[Document images with source code]
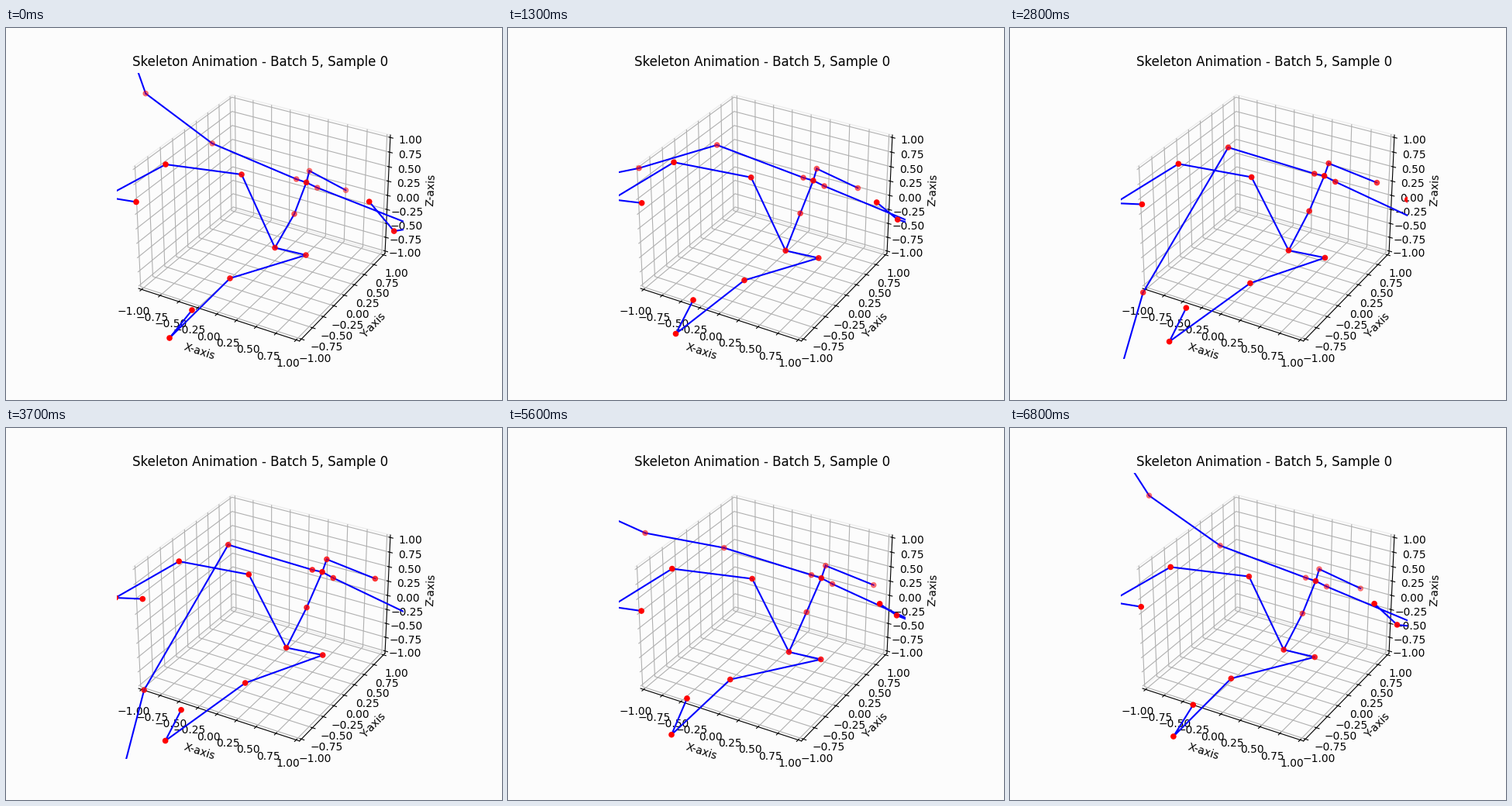
A matplotlib script for the animation above (6.9 s loop, 640x480 px).

```python
import numpy as np
import matplotlib.pyplot as plt
from matplotlib.animation import FuncAnimation

W, H, DPI = 640, 480, 100
FRAMES, STEP = 69, 100
PAPER = "#fcfcfc"

# Four shared movements, eased between a few key times (ms).
TIMES = np.array([0, 800, 1900, 3700, 4500, 5600, 6800.0])
MOVES = np.array([
    [0, .02, .59, .91, 1.02, .73, .3],  # sway: upper body leans right
    [0, .11, .73, 1, .73, .18, 0],      # lift: far arm swings down and back
    [0, .2, 1, 0, .3, .85, .4],         # bob: hips dip twice
    [0, .65, .67, .95, 1, 1, .4],       # drift: hips slide right
])
SLOPES = np.gradient(MOVES, TIMES, axis=1)

# Opacity of the joints that lie deeper in the box.
FAR = {"pelvis": .8, "spine": .55, "chest": .85, "neck": .45, "head": .4,
       "l_shoulder": .48, "r_shoulder": .48, "l_elbow": .45, "l_wrist": .45,
       "l_hip": .85, "r_hip": .78, "r_knee": .86, "r_wrist": .9}


def moves(t):
    """Cubic Hermite value of each movement at time t."""
    i = min(np.searchsorted(TIMES, t, side="right") - 1, len(TIMES) - 2)
    h = TIMES[i + 1] - TIMES[i]
    u = (t - TIMES[i]) / h
    s = u * u * (3 - 2 * u)
    bend = (1 - u) * SLOPES[:, i] - u * SLOPES[:, i + 1]
    return (1 - s) * MOVES[:, i] + s * MOVES[:, i + 1] + h * u * (1 - u) * bend


def skeleton(sway, lift, bob, drift):
    """Joint positions in stage pixels, and the bones that link them."""
    joints = {"pelvis": np.array([347 + 15.5 * drift, 283.5 + 6.5 * bob])}
    bones = []

    def grow(parent, name, dx, dy):
        joints[name] = joints[parent] + (dx, dy)
        bones.append((joints[parent], joints[name]))

    grow("pelvis", "spine", 25 + 16 * sway - 14 * drift,
         -43.5 - 4 * sway - 5 * drift)
    grow("spine", "chest", 15.5 + 5 * sway, -40.7 - 4 * sway - 1.5 * lift)
    grow("chest", "neck", 4 + 2 * sway, -15 - 1.5 * sway)
    grow("neck", "head", 47 + 17 * sway + 3 * bob, 25)

    grow("chest", "l_shoulder", -12.8, -4.3 + 1.5 * lift)
    grow("l_shoulder", "l_elbow", -108.5 - 5 * bob, -46 + 15 * sway)
    grow("l_elbow", "l_wrist", -86 - 14 * lift - 5 * bob - 9 * drift,
         -64.5 + 252 * lift)
    grow("l_wrist", "l_hand", -20.5 + 16 * lift - 14 * bob - 28 * drift,
         -58 + 178 * lift)

    grow("chest", "r_shoulder", 14.2, 6.8 + sway)
    grow("r_shoulder", "r_elbow", 130 - 11 * sway, 51 + 7 * sway)
    grow("r_elbow", "r_wrist", -31 + 16 * lift - 8 * bob - 4 * drift,
         5 - 10 * bob - 12 * drift)
    grow("r_wrist", "r_hand", -32 + 22 * sway + 14 * lift - 10 * bob,
         -38 + 27 * bob)

    grow("pelvis", "l_hip", -43 - 6 * sway, -94.5)
    grow("l_hip", "l_knee", -98 + 8 * lift - 8 * bob,
         -13 + 16 * sway - 9 * lift - 10 * drift)
    grow("l_knee", "l_ankle", -78 - 4 * lift, 42 + 5 * lift + 7 * bob)
    grow("l_ankle", "l_foot", 40 - 5 * lift, 6.5 - 5 * lift)

    grow("pelvis", "r_hip", 40 + 7 * lift, 9.5)
    grow("r_hip", "r_knee", -98 - 33 * sway + 28 * lift,
         30 + 6 * lift - 6 * bob)
    grow("r_knee", "r_ankle", -78 + 12 * sway - 36 * lift,
         77 + 14 * sway - 16 * drift)
    grow("r_ankle", "r_foot", 29 - 9 * drift, -36 - 8 * bob - 4 * drift)
    return joints, bones


fig = plt.figure(figsize=(W / DPI, H / DPI), dpi=DPI, facecolor=PAPER)
ax = fig.add_subplot(111, projection="3d", facecolor=PAPER)
ax.set_title("Skeleton Animation - Batch 5, Sample 0")
edge = 25 / 24
ax.set(xlim=(-edge, edge), ylim=(-edge, edge), zlim=(-edge, edge),
       xlabel="X-axis", ylabel="Y-axis", zlabel="Z-axis")
for axis in (ax.xaxis, ax.yaxis, ax.zaxis):
    axis.set_ticks(np.linspace(-1, 1, 9))
    axis.pane.set(facecolor=PAPER, edgecolor="#eeeeee", alpha=1)

# Flat layer over the square plot area, in stage pixels.
left, top, side = 143.2, 57.6, 369.6
layer = fig.add_axes([left / W, 1 - (top + side) / H, side / W, side / H])
layer.set(xlim=(left, left + side), ylim=(top + side, top))
layer.axis("off")
line, = layer.plot([], [], color="blue", lw=1.5)
dots = layer.scatter([], [], s=20, color="red", zorder=3)


def draw(n):
    sway, lift, bob, drift = moves(n * STEP)
    joints, bones = skeleton(sway, lift, bob, drift)
    gap = (np.nan, np.nan)
    line.set_data(*np.array([p for a, b in bones for p in (a, b, gap)]).T)
    fade = (1 - lift / 2) * np.array([1 - FAR.get(j, 1) for j in joints])
    dots.set_offsets(list(joints.values()))
    dots.set_color([(1, 0, 0, np.clip(1 - f, .3, 1)) for f in fade])
    return line, dots


anim = FuncAnimation(fig, draw, frames=FRAMES, interval=STEP, repeat=True,
                     repeat_delay=0)
plt.show()
```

• WHAT IS EXPECTED: Only the pictures are to be omitted; the records above must otherwise be reproduced exactly.

• EXERCISE SOLUTION:
A matplotlib script for the animation above (6.9 s loop, 640x480 px).

```python
import numpy as np
import matplotlib.pyplot as plt
from matplotlib.animation import FuncAnimation

W, H, DPI = 640, 480, 100
FRAMES, STEP = 69, 100
PAPER = "#fcfcfc"

# Four shared movements, eased between a few key times (ms).
TIMES = np.array([0, 800, 1900, 3700, 4500, 5600, 6800.0])
MOVES = np.array([
    [0, .02, .59, .91, 1.02, .73, .3],  # sway: upper body leans right
    [0, .11, .73, 1, .73, .18, 0],      # lift: far arm swings down and back
    [0, .2, 1, 0, .3, .85, .4],         # bob: hips dip twice
    [0, .65, .67, .95, 1, 1, .4],       # drift: hips slide right
])
SLOPES = np.gradient(MOVES, TIMES, axis=1)

# Opacity of the joints that lie deeper in the box.
FAR = {"pelvis": .8, "spine": .55, "chest": .85, "neck": .45, "head": .4,
       "l_shoulder": .48, "r_shoulder": .48, "l_elbow": .45, "l_wrist": .45,
       "l_hip": .85, "r_hip": .78, "r_knee": .86, "r_wrist": .9}


def moves(t):
    """Cubic Hermite value of each movement at time t."""
    i = min(np.searchsorted(TIMES, t, side="right") - 1, len(TIMES) - 2)
    h = TIMES[i + 1] - TIMES[i]
    u = (t - TIMES[i]) / h
    s = u * u * (3 - 2 * u)
    bend = (1 - u) * SLOPES[:, i] - u * SLOPES[:, i + 1]
    return (1 - s) * MOVES[:, i] + s * MOVES[:, i + 1] + h * u * (1 - u) * bend


def skeleton(sway, lift, bob, drift):
    """Joint positions in stage pixels, and the bones that link them."""
    joints = {"pelvis": np.array([347 + 15.5 * drift, 283.5 + 6.5 * bob])}
    bones = []

    def grow(parent, name, dx, dy):
        joints[name] = joints[parent] + (dx, dy)
        bones.append((joints[parent], joints[name]))

    grow("pelvis", "spine", 25 + 16 * sway - 14 * drift,
         -43.5 - 4 * sway - 5 * drift)
    grow("spine", "chest", 15.5 + 5 * sway, -40.7 - 4 * sway - 1.5 * lift)
    grow("chest", "neck", 4 + 2 * sway, -15 - 1.5 * sway)
    grow("neck", "head", 47 + 17 * sway + 3 * bob, 25)

    grow("chest", "l_shoulder", -12.8, -4.3 + 1.5 * lift)
    grow("l_shoulder", "l_elbow", -108.5 - 5 * bob, -46 + 15 * sway)
    grow("l_elbow", "l_wrist", -86 - 14 * lift - 5 * bob - 9 * drift,
         -64.5 + 252 * lift)
    grow("l_wrist", "l_hand", -20.5 + 16 * lift - 14 * bob - 28 * drift,
         -58 + 178 * lift)

    grow("chest", "r_shoulder", 14.2, 6.8 + sway)
    grow("r_shoulder", "r_elbow", 130 - 11 * sway, 51 + 7 * sway)
    grow("r_elbow", "r_wrist", -31 + 16 * lift - 8 * bob - 4 * drift,
         5 - 10 * bob - 12 * drift)
    grow("r_wrist", "r_hand", -32 + 22 * sway + 14 * lift - 10 * bob,
         -38 + 27 * bob)

    grow("pelvis", "l_hip", -43 - 6 * sway, -94.5)
    grow("l_hip", "l_knee", -98 + 8 * lift - 8 * bob,
         -13 + 16 * sway - 9 * lift - 10 * drift)
    grow("l_knee", "l_ankle", -78 - 4 * lift, 42 + 5 * lift + 7 * bob)
    grow("l_ankle", "l_foot", 40 - 5 * lift, 6.5 - 5 * lift)

    grow("pelvis", "r_hip", 40 + 7 * lift, 9.5)
    grow("r_hip", "r_knee", -98 - 33 * sway + 28 * lift,
         30 + 6 * lift - 6 * bob)
    grow("r_knee", "r_ankle", -78 + 12 * sway - 36 * lift,
         77 + 14 * sway - 16 * drift)
    grow("r_ankle", "r_foot", 29 - 9 * drift, -36 - 8 * bob - 4 * drift)
    return joints, bones


fig = plt.figure(figsize=(W / DPI, H / DPI), dpi=DPI, facecolor=PAPER)
ax = fig.add_subplot(111, projection="3d", facecolor=PAPER)
ax.set_title("Skeleton Animation - Batch 5, Sample 0")
edge = 25 / 24
ax.set(xlim=(-edge, edge), ylim=(-edge, edge), zlim=(-edge, edge),
       xlabel="X-axis", ylabel="Y-axis", zlabel="Z-axis")
for axis in (ax.xaxis, ax.yaxis, ax.zaxis):
    axis.set_ticks(np.linspace(-1, 1, 9))
    axis.pane.set(facecolor=PAPER, edgecolor="#eeeeee", alpha=1)

# Flat layer over the square plot area, in stage pixels.
left, top, side = 143.2, 57.6, 369.6
layer = fig.add_axes([left / W, 1 - (top + side) / H, side / W, side / H])
layer.set(xlim=(left, left + side), ylim=(top + side, top))
layer.axis("off")
line, = layer.plot([], [], color="blue", lw=1.5)
dots = layer.scatter([], [], s=20, color="red", zorder=3)


def draw(n):
    sway, lift, bob, drift = moves(n * STEP)
    joints, bones = skeleton(sway, lift, bob, drift)
    gap = (np.nan, np.nan)
    line.set_data(*np.array([p for a, b in bones for p in (a, b, gap)]).T)
    fade = (1 - lift / 2) * np.array([1 - FAR.get(j, 1) for j in joints])
    dots.set_offsets(list(joints.values()))
    dots.set_color([(1, 0, 0, np.clip(1 - f, .3, 1)) for f in fade])
    return line, dots


anim = FuncAnimation(fig, draw, frames=FRAMES, interval=STEP, repeat=True,
                     repeat_delay=0)
plt.show()
```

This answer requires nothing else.